▶
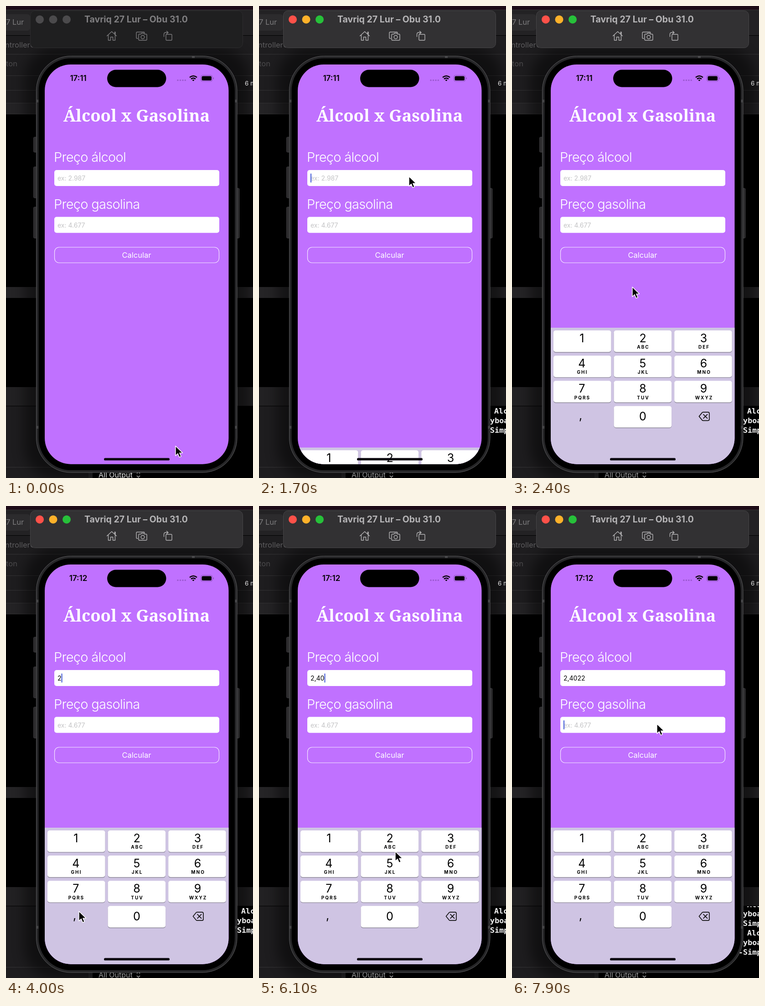
An HTML page for the animation above (8 s loop, 542x1033 px).

```html
<!DOCTYPE html>
<html lang="pt">
<head>
<meta charset="utf-8">
<title>Álcool x Gasolina</title>
<style>
html, body { margin: 0; width: 100%; height: 100%; overflow: hidden; background: #000; }
svg { display: block; width: 542px; height: 1033px; font-family: Inter, Roboto, sans-serif; }
text { white-space: pre; }
.line { stroke: #343335; stroke-width: 1; }
.mid { text-anchor: middle; }
.serif { font: 700 36.5px "Noto Serif", "Liberation Serif", serif; fill: #fff; }
.label { font-weight: 300; font-size: 29px; letter-spacing: -.72px; fill: #fff; }
.hint { font-size: 14px; fill: #c3c3c5; }
.typed { font-size: 14px; fill: #000; }
.digit { font-size: 25px; }
.letters { font-size: 10px; font-weight: 700; letter-spacing: 2px; }
.log { font: 700 16.7px "DejaVu Sans Mono", "Liberation Mono", monospace; fill: #f2f2f2; }
.icon { fill: none; stroke: #7c7b7d; stroke-width: 1.4; stroke-linejoin: round; stroke-linecap: round; }
#title { fill: #7f7e80; }
.light { fill: #4b4a4c; }
#panel { fill: #1f1f20; stroke: #2d2c2e; }
#output { fill: #e6e6e6; font-size: 16px; }
.active #panel { fill: #323133; stroke: #464547; }
.active #title { fill: #b5b4b6; }
.active .icon { stroke: #b5b4b6; }
.active .red { fill: #fe5149; }
.active .yellow { fill: #fdb12a; }
.active .green { fill: #27c13a; }
.active #output { fill: #9b9b9c; }
</style>
</head>
<body>
<svg id="stage" viewBox="0 0 542 1033">
  <defs>
    <clipPath id="screen"><rect x="85" y="128" width="403.5" height="874.7" rx="57"/></clipPath>
    <clipPath id="console"><rect x="190" y="876" width="352" height="134"/></clipPath>
    <filter id="soft" x="-20%" y="-20%" width="140%" height="140%"><feGaussianBlur stdDeviation="14"/></filter>
  </defs>

  <!-- editor behind -->
  <rect width="542" height="1033"/>
  <rect width="542" height="8" fill="#1d0b17"/>
  <rect y="8" width="542" height="229" fill="#1e1d1f"/>
  <rect y="9" width="542" height="55" fill="#232224"/>
  <rect x="-10" y="18" width="63" height="36" rx="6" fill="#2c2b2d"/>
  <rect y="212" width="542" height="25" fill="#242325"/>
  <path class="line" d="M0 8.5H542M0 105.5H542M0 152.5H542M0 184.5H542M0 212.5H542M0 236.5H542"/>
  <path d="M0 64.5H542" stroke="#000"/>
  <rect y="615" width="542" height="24" fill="#252426"/>
  <rect y="834" width="542" height="41" fill="#222123"/>
  <rect y="876" width="181" height="157" fill="#1e1d1f"/>
  <rect x="181" y="1009" width="9" height="24" fill="#29282a"/>
  <path class="line" d="M0 1009.5H181"/>
  <rect x="40" y="90" width="495" height="945" rx="70" opacity=".45" filter="url(#soft)"/>
  <text x="0" y="41" font-size="16.5" fill="#7d7c7e">7 Lur</text>
  <text x="-2" y="91" font-size="16.5" fill="#5d5c5e">ntrollerC</text>
  <text x="0" y="132" font-size="16.5" fill="#4b4a4c">ton</text>
  <text x="524" y="174" font-size="13.5" fill="#e4e4e4">6 min</text>
  <text id="output" x="203" y="1032">All Output</text>
  <path d="M287 1023l3.5-3.5 3.5 3.5M287 1028l3.5 3.5 3.5-3.5" fill="none" stroke="#aaa" stroke-width="1.5"/>
  <g clip-path="url(#console)"><g id="logs"></g></g>

  <!-- window bar -->
  <rect id="panel" x="53.5" y="10.5" width="466" height="81" rx="10"/>
  <circle class="light red" cx="74" cy="29.5" r="9"/>
  <circle class="light yellow" cx="103.5" cy="29.5" r="9"/>
  <circle class="light green" cx="133" cy="29.5" r="9"/>
  <text id="title" class="mid" x="285.5" y="36" font-size="19.5" font-weight="700">Tavriq 27 Lur – Obu 31.0</text>
  <g class="icon">
    <path d="M221.5 65.5L232 56l10.5 9.5M224.5 63.5V75h5v-7h5v7h5V63.5M238.5 61V57h1.5v5"/>
    <path d="M289 71h-1.500q-1.500 0-1.500-1.500V59q0-2 2-2h14q2 0 2 2"/>
    <path d="M292 61.500h4l1.500-2h5l1.500 2h3q2 0 2 2V73q0 2-2 2h-14q-2 0-2-2v-9.500q0-2 1-2z"/>
    <circle cx="300" cy="68" r="3.8"/>
    <rect x="351" y="62" width="13" height="13" rx="1.5"/>
    <path d="M346.500 67V62q0-4 4-4h5M352.500 55l3.500 3-3.500 3"/>
  </g>

  <!-- phone body -->
  <g fill="#2b2a2c" stroke="#3b3a3d">
    <rect x="60.5" y="287" width="8" height="33" rx="2"/>
    <rect x="60.5" y="352" width="8" height="68" rx="2"/>
    <rect x="60.5" y="440" width="8" height="68" rx="2"/>
    <rect x="504" y="399" width="8" height="109" rx="2"/>
  </g>
  <rect x="66.500" y="109.500" width="440.5" height="911.500" rx="76" fill="#262628" stroke="#5c5c5e"/>
  <path d="M408 112h6M69.500 205v6M504.500 205v6M69.500 919v6M504.500 919v6" stroke="#454547" stroke-width="4"/>
  <rect x="71.500" y="114.500" width="430.5" height="901.500" rx="71"/>

  <!-- app -->
  <g clip-path="url(#screen)">
    <rect x="85" y="128" width="404" height="875" fill="#c071ff"/>
    <text id="clock" class="mid" x="158.5" y="164" font-size="17" font-weight="600"></text>
    <rect x="222" y="139.5" width="129.5" height="38" rx="19"/>
    <g fill="#9c59d2">
      <circle cx="377" cy="162.5" r="1.8"/><circle cx="382.5" cy="162.5" r="1.8"/>
      <circle cx="388" cy="162.5" r="1.8"/><circle cx="393.3" cy="162.5" r="1.8"/>
    </g>
    <g fill="none" stroke="#000" stroke-width="2.5">
      <path d="M403 156.300q8-6.600 16 0M406 159.800q5-4 10 0"/>
      <path d="M411 164.500l-2.500-2.600q2.500-2 5 0z" fill="#000" stroke="none"/>
    </g>
    <rect x="427.5" y="151.5" width="25.5" height="13.5" rx="4" fill="none" stroke="#8b51b9"/>
    <rect x="429.5" y="153.5" width="21.5" height="9.5" rx="2.5"/>
    <path d="M454.500 156v4.500q1.500-.5 1.500-2.200t-1.500-2.300z" fill="#8b51b9"/>
    <text class="serif mid" x="286.5" y="253">Álcool x Gasolina</text>
    <text class="label" x="105" y="341">Preço álcool</text>
    <text class="label" x="105" y="444">Preço gasolina</text>
    <rect x="106" y="359" width="362" height="35" rx="5" fill="#fff"/>
    <rect x="106" y="461.5" width="362" height="35" rx="5" fill="#fff"/>
    <text id="hint" class="hint" x="113" y="382">ex: 2.987</text>
    <text id="typed" class="typed" x="113" y="382"></text>
    <text class="hint" x="113" y="484.5">ex: 4.677</text>
    <rect id="caret" width="2" height="20" rx="1" fill="#4259d8"/>
    <rect x="106.5" y="528" width="361" height="34" rx="10" fill="none" stroke="#f6eaff" stroke-width="1.2"/>
    <text class="mid" x="286.5" y="551" font-size="16.5" fill="#fff">Calcular</text>

    <g id="keyboard">
      <rect x="85" y="704" width="404" height="300" fill="#cfc4e3"/>
      <g id="keys"></g>
      <text class="digit mid" x="150.5" y="905">,</text>
      <path d="M410.500 898l6.500-8q1-1.200 2.500-1.200h10.500q3 0 3 3v12.400q0 3-3 3H419.500q-1.500 0-2.500-1.200zM420 893.700l8.600 8.600M428.600 893.700l-8.600 8.600" fill="none" stroke="#111" stroke-width="1.700" stroke-linejoin="round" stroke-linecap="round"/>
    </g>
    <rect x="215" y="989.3" width="144" height="5.2" rx="2.6" fill="#0b0710"/>
  </g>

  <path id="pointer" d="M1 2V23.200l5-4.700 3.300 7.900 3.900-1.600-3.400-7.700h6.700z" stroke="#fff" stroke-width="1.400" stroke-linejoin="round"/>
</svg>

<script>
const LOOP = 8000, STEP = 100;
const ACTIVATE = 1400, FOCUS = 1600, SLIDE = 1657, MINUTE = 3200, NEXT_FIELD = 7600, SCROLL = 7800;
const $ = id => document.getElementById(id);

function add(parent, tag, attrs, text = "") {
  const el = document.createElementNS("http://www.w3.org/2000/svg", tag);
  for (const k in attrs) el.setAttribute(k, attrs[k]);
  el.textContent = text;
  return parent.appendChild(el);
}

const letters = ["", "ABC", "DEF", "GHI", "JKL", "MNO", "PQRS", "TUV", "WXYZ"];
function addKey(col, row, digit, sub) {
  const x = 91 + col * 132.6, y = 710 + row * 55.1, mid = 153.4 + col * 133.6;
  const box = { x, width: 126.5, height: 47.2, rx: 5 };
  add($("keys"), "rect", { ...box, y: y + 1.4, fill: "#8e899b" });
  add($("keys"), "rect", { ...box, y, fill: "#fff" });
  add($("keys"), "text", { class: "digit mid", x: mid, y: y + (row < 3 ? 26 : 32) }, digit);
  if (sub) add($("keys"), "text", { class: "letters mid", x: mid + 1, y: y + 40.3 }, sub);
}
letters.forEach((sub, i) => addKey(i % 3, Math.floor(i / 3), i + 1, sub));
addKey(1, 3, 0, "");

const logLines = ["Alcool", "keyboard", "-Simple"], logX = [516, 487, 497];
const logs = [0, 1, 2, 3, 4, 5].map(i =>
  add($("logs"), "text", { class: "log", x: logX[i % 3], y: 892 + i * 20.8 }, logLines[i % 3]));

// time, x, y of the pointer tip
const path = [
  [300, 371, 961], [1200, 328, 371], [1800, 328, 371], [2400, 263, 613],
  [3000, 284, 733], [3600, 284, 733], [4000, 159, 885], [4300, 159, 885],
  [4600, 160, 788], [4800, 160, 788], [5300, 255, 877], [5500, 272, 892],
  [5700, 272, 892], [6100, 298, 754], [6300, 292, 735], [6900, 292, 735],
  [7500, 317, 475], [8000, 317, 475]
];
const typing = [[3600, "2"], [4300, "2,"], [4700, "2,4"], [5700, "2,40"], [6500, "2,402"], [6900, "2,4022"]];

function pointerAt(t) {
  if (t <= path[0][0]) return path[0].slice(1);
  const i = path.findIndex(p => p[0] >= t);
  const [t0, x0, y0] = path[i - 1], [t1, x1, y1] = path[i];
  const u = (t - t0) / (t1 - t0), e = u * u * (3 - 2 * u);
  return [x0 + (x1 - x0) * e, y0 + (y1 - y0) * e];
}

// solid, then a quick fade out and back in each second
function blink(ms) {
  const u = ms % 1000 / 1000;
  if (u < .55) return 1;
  return Math.max(0, 1 - (u - .55) / .15, (u - .9) / .1);
}

function slideOffset(t) {
  const w = Math.max(0, t - SLIDE) * .014;
  return 299 * Math.exp(-w) * (1 + w);
}

function draw(t) {
  $("stage").setAttribute("class", t >= ACTIVATE ? "active" : "");
  $("clock").textContent = t < MINUTE ? "17:11" : "17:12";

  const last = typing.filter(k => k[0] <= t).pop() || [FOCUS, ""];
  $("typed").textContent = last[1];
  $("hint").style.display = last[1] ? "none" : "";

  const second = t >= NEXT_FIELD;
  const width = last[1] && !second ? $("typed").getComputedTextLength() : 0;
  $("caret").setAttribute("x", 113 + width);
  $("caret").setAttribute("y", second ? 469 : 366.5);
  $("caret").style.opacity = t < FOCUS ? 0 : blink(t - (second ? NEXT_FIELD : last[0]));

  $("keyboard").setAttribute("transform", `translate(0 ${slideOffset(t).toFixed(2)})`);
  logs.forEach((el, i) => el.style.display = t >= (i < 3 ? FOCUS : SCROLL) ? "" : "none");
  $("logs").setAttribute("transform", `translate(0 ${t >= SCROLL ? -14.5 : 0})`);
  $("pointer").setAttribute("transform", `translate(${pointerAt(t)})`);
}

const start = performance.now();
function tick() {
  const t = (performance.now() - start) % LOOP;
  draw(Math.floor(t / STEP) * STEP);
  requestAnimationFrame(tick);
}
tick();
</script>
</body>
</html>
```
◀
• [WHAT YOU NEED TO DO]: Find the string "tick" in the material above. Then copy each line that has it.

• [WRITTEN ANSWER]:
function tick() {
  requestAnimationFrame(tick);
tick();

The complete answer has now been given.